Cancer is a term that has come to be known as a “death sentence” for most of us. When reading early obituaries or death certificates when doing family history research, quite often the cause of death is listed as cancer. For normal cells to change and not respond to the normal control and feedback mechanism that the body employs to control cell growth and division there has to be some kind of change in the chemical structure of the cells that is passed on to other daughter cells during the process of cell division or mitosis.
This loss of control or the abnormal division process creates cells and groups of cells that are under their own control and do not respond to the signals the body gives normally dividing cells to divide or to stop dividing or to grow or not to grow. The mechanisms that develop to have this control mechanism not work are partially known, but mostly the sequence and frequency of this developmental process is still to be discovered.
The center of this process is in the genome of the cell. The chemicals and molecules that make up the genetic code of normal cells have programmed into them the response and feedback mechanisms necessary to have the organism develop as needed and in an expected sequence to the adult form with all of the parts and organs working properly.
When something disturbs this process in the genetic code and the code is changed, the normalcy is lost and the cells that are present are in control of their own destiny and do not respond to normal signals given to them by the body for maintenance and growth. Sometimes these cells just grow in the local area and change by simply dividing and expanding in the space where they begin. If they do not spread to other areas by way of the lymphatic or circulatory system, then we consider these benign growths. The first thing that we check is all of the regional lymph nodes when we do a physical exam. If they are enlarged, then we already know that the tumor has spread throughout the body.

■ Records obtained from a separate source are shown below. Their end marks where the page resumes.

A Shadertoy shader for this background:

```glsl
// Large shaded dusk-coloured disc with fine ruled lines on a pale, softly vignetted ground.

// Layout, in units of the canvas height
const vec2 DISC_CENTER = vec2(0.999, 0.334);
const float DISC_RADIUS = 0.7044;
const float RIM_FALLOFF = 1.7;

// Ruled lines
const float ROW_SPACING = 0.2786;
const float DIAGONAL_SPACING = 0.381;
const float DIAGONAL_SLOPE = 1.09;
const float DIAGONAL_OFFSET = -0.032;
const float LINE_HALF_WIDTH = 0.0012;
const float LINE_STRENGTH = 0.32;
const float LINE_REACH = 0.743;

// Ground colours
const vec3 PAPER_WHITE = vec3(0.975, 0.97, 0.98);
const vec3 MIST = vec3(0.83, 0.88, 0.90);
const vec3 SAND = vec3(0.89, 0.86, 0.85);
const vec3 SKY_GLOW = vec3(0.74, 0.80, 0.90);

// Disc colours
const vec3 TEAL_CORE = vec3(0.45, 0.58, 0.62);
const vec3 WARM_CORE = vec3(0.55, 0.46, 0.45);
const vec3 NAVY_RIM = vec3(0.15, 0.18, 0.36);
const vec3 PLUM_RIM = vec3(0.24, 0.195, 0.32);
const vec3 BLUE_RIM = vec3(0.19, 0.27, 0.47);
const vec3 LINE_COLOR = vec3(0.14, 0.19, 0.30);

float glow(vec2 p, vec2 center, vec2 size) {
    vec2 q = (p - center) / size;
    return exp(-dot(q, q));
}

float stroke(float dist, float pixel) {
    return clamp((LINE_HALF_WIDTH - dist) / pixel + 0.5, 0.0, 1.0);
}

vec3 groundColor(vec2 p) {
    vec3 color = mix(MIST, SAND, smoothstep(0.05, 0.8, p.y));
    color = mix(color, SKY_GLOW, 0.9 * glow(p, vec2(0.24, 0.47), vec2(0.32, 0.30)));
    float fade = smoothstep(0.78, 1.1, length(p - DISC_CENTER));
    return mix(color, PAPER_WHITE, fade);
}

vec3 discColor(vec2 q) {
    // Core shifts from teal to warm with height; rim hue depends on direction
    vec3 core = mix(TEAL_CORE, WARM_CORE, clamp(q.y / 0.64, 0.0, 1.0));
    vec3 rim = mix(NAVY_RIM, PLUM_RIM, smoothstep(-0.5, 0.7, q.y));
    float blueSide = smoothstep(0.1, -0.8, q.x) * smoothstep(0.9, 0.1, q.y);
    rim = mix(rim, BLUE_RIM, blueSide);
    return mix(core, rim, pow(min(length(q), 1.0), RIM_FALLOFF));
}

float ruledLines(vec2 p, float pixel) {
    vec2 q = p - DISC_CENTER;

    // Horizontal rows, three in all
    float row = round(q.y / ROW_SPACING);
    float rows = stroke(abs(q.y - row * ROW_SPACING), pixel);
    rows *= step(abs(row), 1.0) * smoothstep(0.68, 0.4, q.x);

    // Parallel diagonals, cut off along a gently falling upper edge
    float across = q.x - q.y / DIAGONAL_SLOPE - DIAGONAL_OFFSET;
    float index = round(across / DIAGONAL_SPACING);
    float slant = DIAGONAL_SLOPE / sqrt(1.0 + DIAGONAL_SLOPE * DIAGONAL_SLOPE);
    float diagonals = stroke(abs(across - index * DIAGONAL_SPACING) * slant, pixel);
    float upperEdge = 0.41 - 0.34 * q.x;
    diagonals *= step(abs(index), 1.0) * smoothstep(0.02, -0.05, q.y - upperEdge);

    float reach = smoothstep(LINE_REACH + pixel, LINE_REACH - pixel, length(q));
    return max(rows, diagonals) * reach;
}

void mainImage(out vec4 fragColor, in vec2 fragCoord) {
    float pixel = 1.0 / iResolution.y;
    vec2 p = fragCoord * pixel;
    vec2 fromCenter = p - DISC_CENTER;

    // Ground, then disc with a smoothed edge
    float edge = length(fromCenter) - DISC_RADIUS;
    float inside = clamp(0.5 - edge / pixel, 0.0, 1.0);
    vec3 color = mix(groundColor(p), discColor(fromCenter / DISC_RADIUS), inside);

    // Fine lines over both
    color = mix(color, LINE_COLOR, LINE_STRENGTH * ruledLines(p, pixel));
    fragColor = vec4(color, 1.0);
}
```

Cancer can be treated, usually by surgical excision of the lump, but sometimes conventional treatments such as chemotherapy or radiation is used. What we have to do is look at the cost and the potential for quality of life as treatment would progress and then make the decision to treat or not to treat based on what is good for the dog.